Exercise description
Nothing but a number is needed: the count of lines below that include "disc".

**** Data for this exercise ****

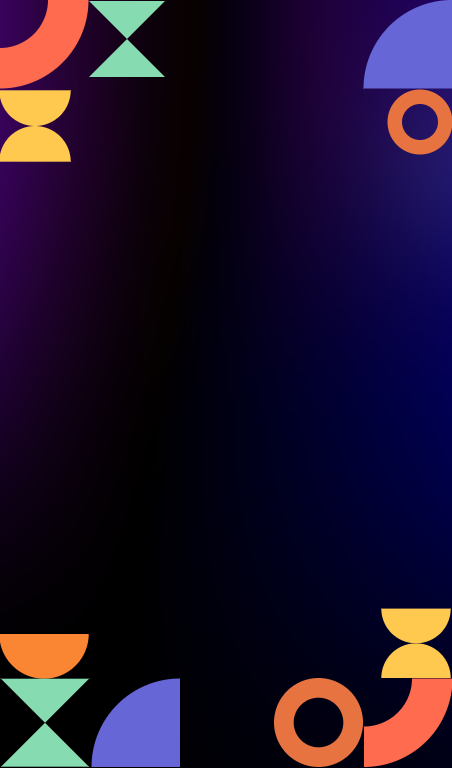
A WebGL 1 fragment shader for this background:

```glsl
precision highp float;
// Flat geometric ornaments in the four corners of a dark violet-to-navy field.
// The field is two soft glows parted by a slanted black valley; the ornaments
// are distance functions in units of 1/768 of the height, anchored to the sides.

uniform vec2 u_resolution;

const float HEIGHT = 768.0;

// Ornament colours
const vec3 CORAL  = vec3(1.00, 0.42, 0.31);
const vec3 RUST   = vec3(0.90, 0.45, 0.25);
const vec3 ORANGE = vec3(0.98, 0.52, 0.20);
const vec3 YELLOW = vec3(1.00, 0.79, 0.31);
const vec3 MINT   = vec3(0.53, 0.86, 0.69);
const vec3 PERI   = vec3(0.40, 0.40, 0.84);

// Field colours and the valley's position as a share of the width
const vec3 PURPLE = vec3(0.22, 0.01, 0.36);
const vec3 VIOLET = vec3(0.12, 0.00, 0.06);
const vec3 EMBER  = vec3(0.03, 0.005, 0.0);
const vec3 HAZE   = vec3(0.04, 0.09, 0.05);
const float VALLEY_TOP = 0.425;
const float VALLEY_BOTTOM = 0.28;
const float NAVY_LOW = 0.07;
const float NAVY_HIGH = 0.33;

float disc(vec2 p, float r) {
  return length(p) - r;
}

float ring(vec2 p, float outer, float inner) {
  return max(disc(p, outer), -disc(p, inner));
}

// Limits a shape to the quadrant that the signs in dir point to
float quadrant(float d, vec2 p, vec2 dir) {
  vec2 q = -p * dir;
  return max(d, max(q.x, q.y));
}

// Two triangles meeting tip to tip
float hourglass(vec2 p, float halfSize) {
  p = abs(p);
  return max((p.x - p.y) * 0.7071, p.y - halfSize);
}

// Half disc with its flat side on top
float bowl(vec2 p, float r) {
  return max(disc(p, r), p.y);
}

// A bowl resting on its mirror image
float bowlPair(vec2 p, float r) {
  return bowl(vec2(p.x, abs(p.y) - r), r);
}

vec3 field(vec2 uv) {
  float valley = mix(VALLEY_BOTTOM, VALLEY_TOP, smoothstep(0.05, 0.95, uv.y));
  float d = uv.x - valley;
  float left = clamp(-d / valley, 0.0, 1.0);
  float right = clamp(d / (1.0 - valley), 0.0, 1.0);

  // Purple glow, its red reaching further into the valley than its blue
  vec3 reach = vec3(left, left, pow(left, 1.35));
  vec3 col = PURPLE * reach * smoothstep(0.08, 0.88, uv.y);

  // Navy glow with violet at the top and a pale haze by the edge
  float navy = mix(NAVY_LOW, NAVY_HIGH, smoothstep(-0.1, 0.55, uv.y));
  col.b += navy * right;
  float upper = smoothstep(0.42, 0.95, uv.y);
  col += VIOLET * upper * smoothstep(0.0, 0.55, right);
  vec2 h = (uv - vec2(1.02, 0.79)) / vec2(0.22, 0.14);
  col += HAZE * exp(-dot(h, h));

  // Faint warmth along the valley
  float warm = exp(-d * d / 0.003);
  return col + EMBER * warm * smoothstep(0.3, 0.8, uv.y);
}

// Lays a colour over the base with an edge one pixel wide
void paint(inout vec3 base, vec3 tint, float d) {
  float pixel = HEIGHT / u_resolution.y;
  base = mix(base, tint, clamp(0.5 - d / pixel, 0.0, 1.0));
}

void main() {
  vec2 uv = gl_FragCoord.xy / u_resolution;
  vec2 size = vec2(u_resolution.x / u_resolution.y, 1.0) * HEIGHT;
  vec2 bl = uv * size;
  vec2 tl = bl - vec2(0.0, size.y);
  vec2 tr = bl - size;
  vec2 br = bl - vec2(size.x, 0.0);
  vec3 col = field(uv);

  // Top left
  paint(col, CORAL, ring(tl, 88.5, 48.0));
  paint(col, MINT, hourglass(tl - vec2(127.0, -39.0), 38.0));
  paint(col, YELLOW, bowlPair(tl - vec2(35.0, -126.0), 35.7));

  // Top right
  vec2 p = tr - vec2(0.0, -88.5);
  paint(col, PERI, quadrant(disc(p, 88.5), p, vec2(-1.0, 1.0)));
  paint(col, RUST, ring(tr - vec2(-32.0, -122.0), 32.5, 18.0));

  // Bottom left
  paint(col, ORANGE, bowl(bl - vec2(44.0, 134.0), 44.7));
  paint(col, MINT, hourglass(bl - vec2(45.0, 45.3), 44.0));
  p = bl - vec2(180.0, 1.0);
  paint(col, PERI, quadrant(disc(p, 88.5), p, vec2(-1.0, 1.0)));

  // Bottom right
  paint(col, RUST, ring(br - vec2(-133.5, 45.5), 44.5, 24.8));
  p = br - vec2(-88.0, 89.5);
  paint(col, CORAL, quadrant(ring(p, 88.5, 48.0), p, vec2(1.0, -1.0)));
  paint(col, YELLOW, bowlPair(br - vec2(-36.0, 124.7), 34.7));

  gl_FragColor = vec4(col, 1.0);
}
```
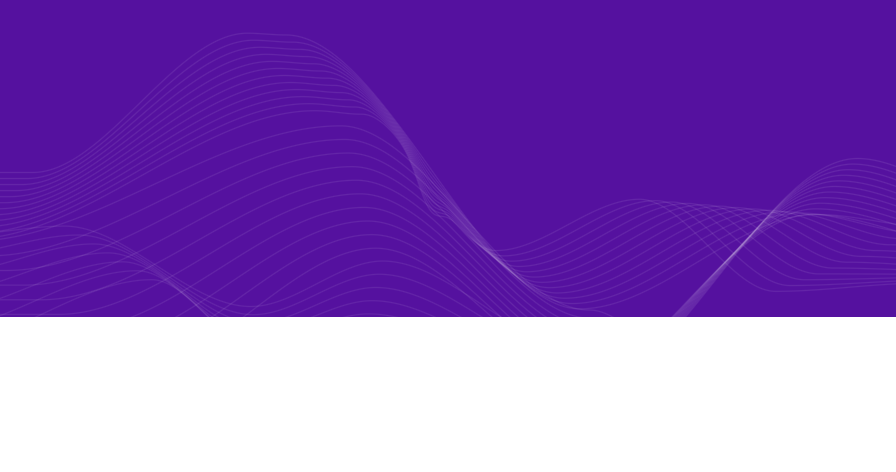
Write a Shadertoy shader that draws this background.

```glsl
// Fine pale wave lines fanning and pinching over a purple banner, with a white band below.
// Each fan blends a first wave into a last one; a wave is a chain of smooth cubic
// steps between its crests and troughs, drawn by its slope-corrected distance.

const vec2 GRID = vec2(768.0, 405.0);   // canvas extent in layout units
const float BANNER_DEPTH = 272.0;       // purple height, measured from the top
const vec3 PURPLE = vec3(0.335, 0.068, 0.625);
const vec3 WHITE = vec3(1.0);
const vec3 NO_SAG = vec3(0.0, 1.0, 0.0);
const int TURNS = 7;                    // crests and troughs per wave

// Turning point of one wave: xy belongs to the first wave, zw to the last.
vec2 turnAt(vec4 turn, float blend) {
    return mix(turn.xy, turn.zw, blend);
}

// Height (x) and slope (y) of a wave at a horizontal position.
vec2 wave(float x, vec4 turns[TURNS], float blend) {
    vec2 a = turnAt(turns[0], blend);
    vec2 result = vec2(a.y, 0.0);
    for (int i = 1; i < TURNS; i++) {
        vec2 b = turnAt(turns[i], blend);
        vec2 stride = b - a;
        float u = clamp((x - a.x) / stride.x, 0.0, 1.0);
        result.x += stride.y * u * u * (3.0 - 2.0 * u);
        result.y += stride.y * 6.0 * u * (1.0 - u) / stride.x;
        a = b;
    }
    return result;
}

// Local bulge (centre, width, depth) as height and slope.
vec2 bulge(float x, vec3 sag) {
    float u = (x - sag.x) / sag.y;
    float height = sag.z * exp(-u * u);
    return vec2(height, -2.0 * u * height / sag.y);
}

// Share of purple left uncovered by the lines of one fan.
float fanGaps(vec2 p, vec4 turns[TURNS], vec3 sag, int count, float strength, float lineWidth) {
    float gaps = 1.0;
    for (int i = 0; i < count; i++) {
        float blend = float(i) / float(count - 1);
        vec2 w = wave(p.x, turns, blend) + blend * bulge(p.x, sag);
        float d = abs(p.y - w.x) / sqrt(1.0 + w.y * w.y);
        gaps *= 1.0 - strength * max(0.0, 1.0 - d / lineWidth);
    }
    return gaps;
}

void mainImage(out vec4 fragColor, in vec2 fragCoord) {
    vec2 uv = fragCoord / iResolution.xy;
    vec2 p = vec2(uv.x, 1.0 - uv.y) * GRID;   // y runs down from the top edge
    float pixel = GRID.y / iResolution.y;
    float lineWidth = max(pixel, 1.0);

    // Tall crest that pinches, sags into a lens, then opens into the mesh on the right
    vec4 crest[TURNS] = vec4[TURNS](
        vec4(28, 148, -25, 205), vec4(212, 28.5, 270, 95), vec4(245, 30, 310, 98),
        vec4(497, 265, 425, 215), vec4(700, 184, 548, 171), vec4(800, 195, 665, 250),
        vec4(900, 215, 790, 243));
    vec3 lens = vec3(368, 14, 22);

    // Wider arches beneath the crest, sinking below the banner
    vec4 arches[TURNS] = vec4[TURNS](
        vec4(-25, 207, 110, 320), vec4(292, 108, 322, 213), vec4(505, 266, 520, 330),
        vec4(620, 340, 620, 340), vec4(760, 340, 760, 340), vec4(900, 340, 900, 340),
        vec4(999, 340, 999, 340));

    // Low ripples at the bottom left
    vec4 ripples[TURNS] = vec4[TURNS](
        vec4(-40, 202, -60, 300), vec4(55, 194, 130, 240), vec4(215, 263, 228, 305),
        vec4(328, 224, 310, 292), vec4(500, 300, 470, 330), vec4(700, 340, 700, 340),
        vec4(800, 340, 800, 340));

    // Bright strand rising into the hump at the right edge
    vec4 strand[TURNS] = vec4[TURNS](
        vec4(0, 340, 0, 340), vec4(200, 340, 200, 340), vec4(499, 335, 481, 335),
        vec4(735, 136, 695, 184), vec4(850, 170, 850, 215), vec4(950, 200, 950, 215),
        vec4(999, 200, 999, 215));

    float gaps = fanGaps(p, crest, lens, 12, 0.085, lineWidth);
    gaps *= fanGaps(p, arches, NO_SAG, 10, 0.085, lineWidth);
    gaps *= fanGaps(p, ripples, NO_SAG, 7, 0.08, lineWidth);
    gaps *= fanGaps(p, strand, NO_SAG, 11, 0.09, lineWidth);

    // Banner with lines, then the white band
    vec3 color = mix(WHITE, PURPLE, gaps);
    float band = smoothstep(-0.5 * pixel, 0.5 * pixel, p.y - BANNER_DEPTH);
    fragColor = vec4(mix(color, WHITE, band), 1.0);
}
```
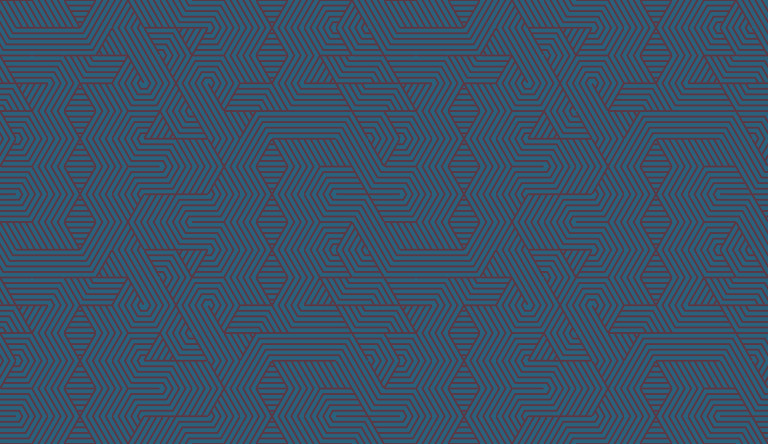
A Shadertoy shader for this pattern:

```glsl
// Striped triangle ribbons: each cell of a triangular grid is hatched parallel to one side.
// The side is the strongest of three edges; strengths come from a wrapping hash plus guides
// for zigzag columns and diamonds, with half-turn symmetry. The tile repeats 2 x 2.
const vec2 REPEATS = vec2(2.0, 2.0);
const vec2 TILE = vec2(12.0, 8.0);         // triangle sides across, rows down
const vec2 TURN_CENTRE = vec2(5.5, 7.0);   // vertex the tile turns about
const vec2 DIAMOND = vec2(-3.0, -1.0);     // diamond centre, from the turn centre
const float SHORT_COLUMN = -0.75;          // middle of the short zigzag
const float STRIPES = 5.0;                 // stripes per triangle height
const float LINE_WIDTH = 0.067;            // in triangle heights
const float LEVEL_BIAS = 0.22;             // preference for horizontal ribbons
const vec3 GROUND = vec3(0.165, 0.385, 0.495);
const vec3 LINE = vec3(0.365, 0.210, 0.255);

float hash(float n) { return fract(sin(n * 12.9898) * 43758.5453); }

vec2 wrapCentred(vec2 p) { return mod(p + 0.5 * TILE, TILE) - 0.5 * TILE; }

bool near(float a, float b) { return abs(a - b) < 0.05; }

float tileKey(vec2 p) {
    p = mod(p, TILE);
    return p.x + TILE.x * p.y;
}

// Strength of the edge whose midpoint is mid = (sides across, rows down)
float edgeStrength(vec2 mid) {
    vec2 p = mid - TURN_CENTRE;
    bool level = near(fract(mid.y + 0.25), 0.25);
    float strength = hash(min(tileKey(p), tileKey(-p)) + 3.0);
    if (level) strength += LEVEL_BIAS;

    for (float turn = -1.0; turn < 2.0; turn += 2.0) {
        vec2 d = wrapCentred(turn * p - DIAMOND);
        vec2 e = wrapCentred(turn * p);
        if (level) {
            // Horizontal hatching in the diamond and its two neighbours
            bool inStack = near(abs(d.y), 0.0) || near(abs(d.y), 2.0);
            if (near(d.x, 0.0) && inStack) strength += 2.0;
        } else {
            // Zigzags on both sides of the diamonds, then the short column
            bool beside = near(abs(abs(d.x) - 0.75), 0.5) && abs(d.y) < 2.9;
            bool inShort = near(abs(e.x - SHORT_COLUMN), 0.5) && e.y > 0.0 && e.y < 2.0;
            if (beside || inShort) strength += 1.0;
        }
    }
    return strength;
}

// Midpoint from skewed coordinates (column along a row, row)
vec2 unskew(vec2 cell) { return vec2(cell.x + 0.5 * cell.y, cell.y); }

// Index of the side the stripes follow: 0 level, 1 falling, 2 rising.
// half is 0 or 1 for the two triangles of a rhombus.
int stripeSide(vec2 cell, float halfId) {
    float level = edgeStrength(unskew(cell + vec2(0.5, halfId)));
    float falling = edgeStrength(unskew(cell + vec2(halfId, 0.5)));
    float rising = edgeStrength(unskew(cell + 0.5));
    if (level >= falling && level >= rising) return 0;
    return falling >= rising ? 1 : 2;
}

void mainImage(out vec4 fragColor, in vec2 fragCoord) {
    vec2 uv = fragCoord / iResolution.xy;
    vec2 p = vec2(uv.x, 1.0 - uv.y) * TILE * REPEATS;

    // Locate the triangle and the distance to each of its sides
    vec2 skewed = vec2(p.x - 0.5 * p.y, p.y);
    vec2 cell = floor(skewed);
    vec2 f = skewed - cell;
    float halfId = step(1.0, f.x + f.y);
    vec3 sideDist = vec3(f.y, f.x, 1.0 - f.x - f.y);
    if (halfId > 0.5) sideDist = vec3(1.0 - f.y, 1.0 - f.x, f.x + f.y - 1.0);

    // Own stripes, outermost one on the side itself
    int side = stripeSide(cell, halfId);
    float d = sideDist[side];
    float nearest = min(floor(d * STRIPES + 0.5), STRIPES - 1.0) / STRIPES;
    float lineDist = abs(d - nearest);

    // Border lines that belong to the neighbours
    float away = 2.0 * halfId - 1.0;
    vec2 toNeighbour[3] = vec2[3](vec2(0.0, away), vec2(away, 0.0), vec2(0.0));
    for (int k = 0; k < 3; k++) {
        if (stripeSide(cell + toNeighbour[k], 1.0 - halfId) == k)
            lineDist = min(lineDist, sideDist[k]);
    }

    // Line coverage with a one pixel soft edge
    float pixel = TILE.y * REPEATS.y / iResolution.y;
    float ink = clamp((0.5 * LINE_WIDTH - lineDist) / pixel + 0.5, 0.0, 1.0);
    fragColor = vec4(mix(GROUND, LINE, ink), 1.0);
}
```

****

Response below
6